If the road to Hell is paved with good intentions, in economic terms the paving is done by zombies. We’ve all heard of the convention regarding Japanification. In desperation trying to avoid a worse fate, many of Japan’s tortured financial institutions were left open and operating so as to not force losses too much at a time. Rather than allow for recovery, these zombie banks locked Japan’s economy into its so-called deflationary mindset from which it has yet to escape almost three decades later.
Zombie banks were not the only undead firms in Japan’s lasting fall. These eventually gave way to a proliferation of zombie firms, largely industrial, who made up the vast majority of that country’s NPL problem lingering well into the 21st century. Firms that creative destruction would have destroyed long ago were purposefully propped up often on official approval simply because central bankers fear 1929 as if that is the only route to long-lasting depression.
Just as the global economy has exhibited the same symptoms as Japan’s did in the nineties, starting with one lost decade for it already, several OECD researchers last year raised the zombie issue in the non-financial context (at least with regard to Europe).
Policies that spur more efficient corporate restructuring can revive productivity growth by targeting three inter-related sources of labour productivity weakness: the survival of “zombie” firms (low productivity firms that would typically exit in a competitive market), capital misallocation and stalling technological diffusion…As the zombie firm problem may partly stem from bank forbearance, complementary reforms to insolvency regimes are essential to ensure that a more aggressive policy to resolve non-performing loans is effective.
In places like Italy where Italian banks are bursting with NPL’s, there is an obvious link between them and Italy’s descent into further upheaval.
But this may not strictly be a European problem, either. Could it be that it hasn’t been just banks willing to yield forbearance?
You can understand the reluctance to force liquidation on an NPL from the perspective of a troubled bank; the company goes away and the bank immediately books the loss. If the zombie firm remains open even if economically unproductive, creative mathematics on the bank’s balance sheet can maintain a partial illusion indefinitely (as we’ve seen from Japan’s experience) with quasi-official approval. If that NPL can just hang on a little bit more, economic recovery is surely coming and it will fix everything.
It’s an understandable if still lamentable self-delusion. I don’t believe it has been limited to just the financial sector nor constrained by geography.
What I mean by that is specifically US corporate junk (and a lot of other global junk brought on in the 2000’s by the eurodollar’s advance). Junk debt was pummeled to a crisis degree starting in late 2014. For almost two years, the selloff was steep and relentless. Some of that related to oil prices, since a good deal of especially leveraged loan volume derived from US shale, but the whole space went from the place to be to the place to kill your portfolio.
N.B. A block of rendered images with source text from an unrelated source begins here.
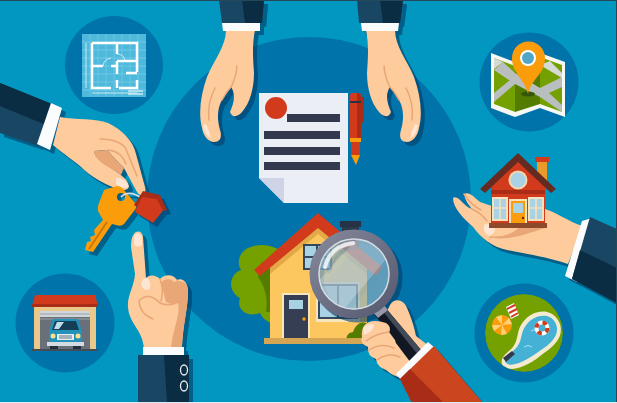
<!DOCTYPE html>
<html lang="en">
<head>
<meta charset="utf-8">
<title>Real estate deal illustration</title>
<style>
:root{--sky:#0297c1;--disc:#0173ab;--skin:#fdcb9c;--skin-shade:#e9a676;--nail:#fde6d3;--navy:#194763;--navy-dark:#0b2d43;--white:#fbfcfe;--paper:#eceef6;--ink:#333a50;--red:#d23a1c;--red-dark:#a92c16;--orange:#fb9d0b;--wall:#fcc75f;--green:#74a000;--green-dark:#547c00;--glass:#a9d3e4}
html,body{margin:0;overflow:hidden;background:var(--sky)}
svg{display:block;width:617px;height:403px}
.sky{fill:var(--sky)}.disc{fill:var(--disc)}
.skin{fill:var(--skin)}.crease{fill:none;stroke:var(--skin-shade);stroke-width:1.5;stroke-linecap:round}
.shade{fill:var(--skin-shade)}.nail{fill:var(--nail)}
.sleeve{fill:var(--navy)}.sleeve-dark{fill:var(--navy-dark)}.cuff{fill:var(--white)}
.paper{fill:var(--paper)}.ink{fill:var(--ink)}.red{fill:var(--red)}.red-dark{fill:var(--red-dark)}
.orange{fill:var(--orange)}.wall{fill:var(--wall)}.green{fill:var(--green)}.green-dark{fill:var(--green-dark)}.glass{fill:var(--glass)}
.cast{filter:drop-shadow(4px 4px 0 rgba(2,60,100,.6))}
</style>
</head>
<body>
<svg viewBox="0 0 617 403" role="img" aria-label="Hands with a contract, a key, a house and a magnifying glass">
<defs>
<path id="open-hand" class="skin" d="M226 30C226 46 214 60 207 77C201 94 198 112 202 128C203 135 208 142 214 142C221 142 222 136 220 130C217 119 217 109 222 100L231 87C236 94 234 103 230 112C232 118 238 117 242 112C250 103 254 88 254 73C253 58 252 45 255 30Z"/>
<g id="open-hand-detail">
<path class="crease" d="M231 87Q236 78 237 66M209 120Q207 103 215 88M222 100Q226 92 231 87"/>
<path class="nail" d="M203 125Q204 134 211 139Q210 131 206 124Z"/>
</g>
<clipPath id="lens-clip"><circle cx="354" cy="274" r="37"/></clipPath>
<clipPath id="pool-clip"><circle cx="524" cy="333" r="39"/></clipPath>
<linearGradient id="steel" x2="1" y2="1"><stop offset="0" stop-color="#85879a"/><stop offset="1" stop-color="#565a70"/></linearGradient>
</defs>

<rect class="sky" width="617" height="403"/>
<g id="discs" class="disc">
<circle cx="309" cy="199" r="162"/>
<circle cx="114" cy="65" r="49"/><circle cx="529" cy="82" r="49.5"/>
<circle cx="65" cy="323" r="49.5"/><circle cx="524" cy="333" r="49.5"/>
</g>

<g id="floor-plan">
<rect x="82" y="34" width="64" height="63" fill="#4fb9dc"/>
<path d="M90 34V97M98 34V97M106 34V97M114 34V97M122 34V97M130 34V97M138 34V97M82 42H146M82 50H146M82 58H146M82 66H146M82 74H146M82 82H146M82 90H146" stroke="#79cde7" stroke-width=".7"/>
<path d="M92 43H137V72M137 80V88H119M111 88H92V43M92 66H103M111 66H117V74M117 43V54M117 61V66M117 61H137M117 80V88M126 73H137" fill="none" stroke="#fff" stroke-width="2.5"/>
<path d="M103 66Q104 59 111 58M117 54Q124 54 125 61M86 43V88M92 93H137" fill="none" stroke="#e5f6fc" stroke-width=".8"/>
<path d="M128 91H143M128 94H143" stroke="#fff" stroke-width="1"/>
</g>

<g id="map">
<path fill="#f7f8f4" d="M491 53L515 62L540 53L565 62V117L540 108L515 117L491 108Z"/>
<path class="green" d="M494 58L515 66V112L494 104ZM540 57L562 65V112L540 104Z"/>
<path class="green-dark" d="M515 66L540 57V104L515 112Z"/>
<path fill="#b9bfbe" d="M494 70L503 62L515 73V84ZM515 73L540 88L562 77V87L549 93L562 105V112L540 97L515 84ZM494 93L510 80L515 84L494 102Z"/>
<path fill="#d6dad7" d="M494 58L503 62L494 69ZM540 65L550 61L562 73V78Z"/>
<ellipse cx="528" cy="94" rx="7" ry="2.5" fill="#345608"/>
<path class="orange" d="M528 94C525 79 512 74 512 58A16 16 0 0 1 545 58C545 74 531 79 528 94Z"/>
<circle cx="528" cy="58" r="8" fill="#fff"/><circle cx="528" cy="58" r="6" fill="#50a6c9"/>
</g>

<g id="garage">
<path fill="#e9c88a" d="M34 304H96V350H34Z"/>
<path class="red" d="M35 295H95L98 306H32Z"/><path class="red-dark" d="M32 304H98V307H32Z"/>
<path fill="#697079" d="M40 311H90V350H40Z"/><path fill="#cfd5d8" d="M40 311H90V317H40Z"/>
<path d="M40 314H90M40 319H90" stroke="#9aa4aa"/>
<path fill="#22303f" d="M50 342H58V349H50ZM73 342H81V349H73Z"/>
<path fill="#2292ba" d="M53 319H78L82 331V344H49V331Z"/>
<path fill="#163f57" d="M55 321H76L79 330H52Z"/>
<path fill="#bfdfea" d="M57 322H64L59 329H54Z"/>
<path fill="#e8edf0" d="M57 334H74V340H57Z"/><path d="M59 336H72M59 338H72" stroke="#607687"/>
<circle cx="53" cy="336" r="2.5" fill="#ffe08a"/><circle cx="78" cy="336" r="2.5" fill="#ffe08a"/>
<path fill="#d4dce2" d="M47 342H84V346H47Z"/>
<path fill="#454c56" d="M32 349H98V351H32Z"/>
</g>

<g id="pool" clip-path="url(#pool-clip)">
<circle class="green" cx="524" cy="333" r="39"/>
<path fill="#f3ead0" d="M503 366C498 358 508 353 513 347C519 339 516 331 523 322C532 310 550 307 558 320C566 334 556 345 544 353C531 364 513 374 503 366Z"/>
<path fill="#45b2d5" d="M506 363C503 358 512 353 517 347C523 339 520 332 527 324C534 315 549 312 555 322C561 333 553 342 541 350C530 358 513 369 506 363Z"/>
<path d="M531 331q4-3 8 0M524 347q4-3 8 0" stroke="#a5e0ef" fill="none"/>
<path class="ink" d="M503 358L512 351L515 354L506 362Z"/>
<circle cx="542" cy="328" r="5.5" fill="none" stroke="#fff" stroke-width="4"/>
<circle cx="542" cy="328" r="5.5" fill="none" stroke="#d23a1c" stroke-width="4" stroke-dasharray="4.3 4.3"/>
<circle class="orange" cx="502" cy="325" r="10"/>
<path fill="#ffd078" d="M502 325L496 317L502 315ZM502 325L509 318L512 324ZM502 325L507 334L501 335ZM502 325L494 331L492 325Z"/>
<path fill="#fff" d="M506 307L514 303L519 315L511 319Z"/><path d="M507 309L515 305M509 313L517 309M511 317L518 313" stroke="#d23a1c" stroke-width="2"/>
</g>

<g id="contract">
<path class="paper" d="M259 93H348V203H284L259 178Z"/>
<path fill="#cfd3e6" d="M259 178H284V203Z"/>
<circle class="red" cx="276" cy="108" r="11"/>
<path class="ink" d="M287 114H340V122H287ZM264 131H340V139H264ZM264 147H340V155H264ZM264 162H340V170H264Z"/>
</g>
<g id="pen">
<path class="red" d="M350 96Q350 93 353 93H358Q361 93 361 96V138H350Z"/>
<path class="red-dark" d="M357 93Q361 93 361 96V138H357ZM361 97H364V121L361 124Z"/>
<path class="orange" d="M350 138H361V142H350Z"/><path fill="#263047" d="M350 101H361V103H350Z"/>
<path class="red" d="M351 142H360V155H351Z"/><path class="orange" d="M351 155H360L356 165Z"/>
</g>

<g id="top-left-hand" class="cast">
<use href="#open-hand"/><use href="#open-hand-detail"/>
<path class="sleeve" d="M219 0H264L262 23H222Z"/><path class="sleeve-dark" d="M242 0H264L262 23H245Z"/>
<path class="cuff" d="M222 23H260V31H223Z"/>
</g>
<g id="top-right-hand" class="cast">
<g transform="matrix(-1 0 0 1 621 0)"><use href="#open-hand"/><use href="#open-hand-detail"/></g>
<path class="sleeve" d="M357 0H403L400 23H359Z"/><path class="sleeve-dark" d="M380 0H403L400 23H383Z"/>
<path class="cuff" d="M361 23H399L398 31H362Z"/>
</g>

<g id="house">
<g id="tree" class="green">
<path d="M251 247C264 242 277 247 286 254L284 321C272 327 263 320 260 313C246 318 236 309 240 298C227 291 229 274 241 270C235 260 242 249 251 247Z"/>
<path class="green-dark" d="M262 262Q276 265 275 282V312H266Q269 292 258 277Z"/>
</g>
<path fill="#2b3b4e" d="M342 226H359V250H342Z"/><path class="red-dark" d="M344 233H357V250H344Z"/><path fill="#263347" d="M340 221H361V227H340Z"/>
<path class="wall" d="M270 262L318 222L367 262V343H270Z"/>
<path fill="#e3a947" d="M318 222L367 262V274L318 234L270 274V262Z"/>
<path class="red" d="M318 213L382 267L376 276L318 228L260 276L254 270Z"/>
<path fill="#36485c" d="M303 244H332V270H303Z"/><path class="glass" d="M305 246H316V256H305ZM318 246H330V256H318ZM305 258H316V268H305ZM318 258H330V268H318Z"/>
<path fill="#f7e6bd" d="M282 293H310V338H282Z"/><path fill="#353e53" d="M284 295H308V338H284Z"/>
<path class="glass" d="M289 300H303V309H289Z"/><circle class="orange" cx="304" cy="319" r="1.7"/>
<path fill="#f7e6bd" d="M316 282H360V322H316Z"/><path fill="#36485c" d="M318 284H358V319H318Z"/><path class="glass" d="M320 286H337V317H320ZM339 286H356V317H339Z"/>
<path class="green-dark" d="M346 343Q345 333 353 332Q357 320 367 323V343Z"/>
<path fill="#d4a654" d="M264 338H367V344H264Z"/>
</g>

<g id="key-hand" class="cast">
<path class="sleeve" d="M0 83L52 104L39 146L0 133Z"/><path class="sleeve-dark" d="M0 83L52 104L46 125L0 106Z"/>
<path class="cuff" d="M51 103L62 108L50 150L37 144Z"/>
<path class="skin" d="M60 117C76 120 96 118 108 123C122 130 133 140 136 154L145 187C147 195 141 198 137 192L124 168L117 161L107 150L94 151C95 161 112 167 122 176C132 184 130 191 122 190C106 186 90 176 80 166C70 158 60 151 53 145Z"/>
<path class="shade" d="M94 151C94 161 112 168 121 175L124 168L117 161L107 150Z"/>
<path class="crease" d="M108 150Q121 151 126 164M100 139Q117 139 125 147M125 147L137 176"/>
<path class="nail" d="M116 178Q126 178 129 187Q121 190 116 184Z"/>
</g>
<g id="key" class="cast">
<path class="orange" fill-rule="evenodd" d="M104 190L117 186Q121 186 124 190L136 204Q137 208 134 211L124 224Q121 227 116 225L112 224L93 252L85 250L87 242L91 241L90 237L95 235L94 230L103 220L98 211Q97 207 99 203ZM121 193A4 4 0 1 0 121 201A4 4 0 1 0 121 193"/>
<path d="M107 222L89 249" stroke="#c8780a" stroke-width="2"/>
<path d="M121 197Q129 189 143 199" fill="none" stroke="#d9dee6" stroke-width="1.8"/>
<path class="red" d="M142 193L158 196L165 208L153 223L135 212Z"/><path class="red-dark" d="M143 191L160 195L167 210L163 211L157 199L142 197L137 207L134 205Z"/>
</g>

<g id="pointing-hand" class="cast">
<path class="skin" d="M134 234C137 230 142 231 143 237L146 278C150 274 156 275 160 279C166 273 174 275 177 280C183 277 188 283 188 291C188 309 183 323 182 349H144C143 330 129 324 128 307C127 296 134 287 135 274L131 247Q131 237 134 234Z"/>
<path class="shade" d="M161 282Q169 276 174 282L180 281Q188 282 188 291C188 309 183 323 182 349H171C173 328 181 314 178 302Q171 305 166 302Z"/>
<path class="crease" d="M146 278L145 288M160 279Q164 290 161 301M177 280Q181 291 178 303M139 301Q148 291 160 303Q169 307 178 302M139 301Q140 314 153 319"/>
<path class="nail" d="M134 245V236Q138 230 142 237V245Q138 248 134 245ZM141 285Q142 277 147 278Q151 280 150 288Q145 293 141 285Z"/>
<path class="cuff" d="M143 347H184V356H143Z"/>
<path class="sleeve" d="M138 355H189V403H138Z"/><path class="sleeve-dark" d="M164 355H189V403H167Z"/>
<g fill="none" stroke="#e8edf2" stroke-width="1.3"><ellipse cx="184" cy="370" rx="3.5" ry="5"/><ellipse cx="184" cy="386" rx="3.5" ry="5"/></g>
</g>

<g id="giving-hand" class="cast">
<path class="skin" d="M583 226C568 222 556 211 541 208L507 211L480 202C474 197 469 191 464 194C465 200 468 204 472 209C464 207 458 194 453 198C453 208 464 219 473 227C481 238 492 247 507 250C528 254 547 257 568 264Z"/>
<path class="shade" d="M483 226C500 230 524 224 545 228C529 233 507 242 490 237Z"/>
<path class="skin" d="M484 225Q489 221 497 224L522 225C514 234 500 240 490 237Q482 232 484 225Z"/>
<path class="nail" d="M484 225Q491 222 495 228Q495 234 489 236Q482 232 484 225Z"/>
<path class="crease" d="M472 209Q481 213 487 221M464 194Q471 205 481 210M490 237Q512 239 522 225"/>
<path class="cuff" d="M582 221L592 218L577 282L565 276Z"/>
<path class="sleeve" d="M590 217L617 229V303L572 279Z"/><path class="sleeve-dark" d="M580 250L617 268V303L572 279Z"/>
</g>
<g id="small-house">
<path fill="#e99a28" d="M537 160H547V181H537Z"/><path class="red" d="M535 157H549V162H535Z"/>
<path class="red" d="M491 180L518 157L545 180V226H491Z"/>
<path fill="#652a20" d="M518 153L556 189L551 193L518 162L485 193L480 189Z"/>
<path class="red-dark" d="M491 190H545V194H491Z"/>
<circle cx="518" cy="180" r="9.5" fill="#f2d8b0"/><circle class="glass" cx="518" cy="180" r="7.5"/>
<path fill="#f5e1bb" d="M492 197H508V221H492ZM528 197H544V221H528ZM509 199H527V227H509Z"/>
<path class="glass" d="M494 199H506V219H494ZM530 199H542V219H530Z"/><path d="M500 199V219M494 208H506M536 199V219M530 208H542" stroke="#f5e1bb" stroke-width="1.5"/>
<path class="orange" d="M511 201H525V227H511Z"/><path class="glass" d="M513 203H523V213H513Z"/><circle cx="523" cy="218" r="1.2" fill="#652a20"/>
<path fill="#8c4a2a" d="M489 223H547V228H489Z"/>
</g>

<g id="magnifier-hand" class="cast">
<path class="skin" d="M390 305C395 297 404 300 407 308C411 317 414 326 416 336L433 349L401 379C393 371 384 370 378 362L372 342Z"/>
<g id="magnifier">
<path fill="#111824" d="M374 314L384 306L422 351Q421 359 411 363Z"/><path fill="#414a59" d="M381 309L384 306L422 351L419 356Z"/>
<path fill="#9799aa" d="M372 311L382 303L388 310L378 318Z"/>
<g clip-path="url(#lens-clip)">
<circle cx="354" cy="274" r="38" fill="#b7d2dc" fill-opacity=".52"/>
<path fill="#fff" fill-opacity=".22" d="M316 284L361 234L392 252L340 314Z"/>
</g>
<circle cx="354" cy="274" r="40" fill="none" stroke="url(#steel)" stroke-width="9"/>
<circle cx="354" cy="274" r="35" fill="none" stroke="#d3dce3" stroke-width="1.5"/>
<path d="M325 267Q330 246 353 243" fill="none" stroke="#fff" stroke-width="4" stroke-linecap="round" opacity=".8"/>
</g>
<path class="skin" d="M364 326C368 320 377 320 386 323Q392 327 389 332L395 340Q397 345 393 348L400 355Q402 361 397 365L403 377Q395 378 386 370Q377 367 376 359Q367 356 368 347Q359 343 362 337Q361 331 364 326Z"/>
<path class="crease" d="M366 341Q377 333 389 332M369 350Q381 342 394 348M377 360Q388 352 400 357"/>
<path class="nail" d="M363 328Q368 322 374 325Q373 332 364 335Z"/>
<path class="cuff" d="M396 374L428 342L435 348L403 382Z"/>
<path fill="#cb461e" d="M400 379L434 346L483 403H412Z"/><path class="red-dark" d="M400 379L410 369L444 403H412Z"/>
</g>

<g id="edges"><path fill="#24485a" d="M0 0H617V1H0ZM616 0H617V403H616Z"/><path fill="#d9eef4" d="M0 402H617V403H0Z"/></g>
</svg>
</body>
</html>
Despite the degree of price pain, however, there really wasn’t many defaults. Overall, it amounted more to a credit crunch, difficulties for a time where junk credits couldn’t issue new debt. In times past, a credit crunch was the precondition for the wave of defaults. In 2014-16, there was surely fear of them that never materialized.
Rather than breathe a full sigh of relief, the junk market rebounded but quite clearly remains still on edge now more than two years after that prior bottom. Why?
I think the answer is zombies. Default risk didn’t really diminish even if the “rising dollar’s” negative influence on liquidity and economy oeventually did. The weakest junk credits were given a temporary reprieve, but the hangman of liquidation and bankruptcy still looms. Many firms, it may be, were given the same kind of forbearance that Japanese zombie banks once provided Japanese zombie industrials (or European banks routinely deliver to European zombies) – only this time it was the junk market.
The idea appears to be generally the same – give the zombies in junk enough time to survive until economic recovery. Rather than book any big losses in 2015 and 2016, if they could hang on until 2017 then the big economic boom being predicted would pay off especially for where junk prices had been at the lows. No need to force (particularly in leveraged loans) any bankruptcy hits because in recovery everything would be fixed.
But that was supposed to be 2017; it didn’t happen. Fundamentally, zombie junk remains as it was two years ago simply because the economy does, too. The bankruptcy wave never materialized back then but ostensibly there are still really only two outcomes; either recovery, or credit/default risk.
As we move further into 2018 without the economic acceleration and boom (hysteria aside, the inflation scenario never got very far in junk markets), and with liquidity risk rising again, it can’t be surprising that junk markets struggle.
This is a problem for more than the US corporate bond sector. Risk behavior tends to be clumpy in that respect, particularly if there is a high degree of money irregularity behind it.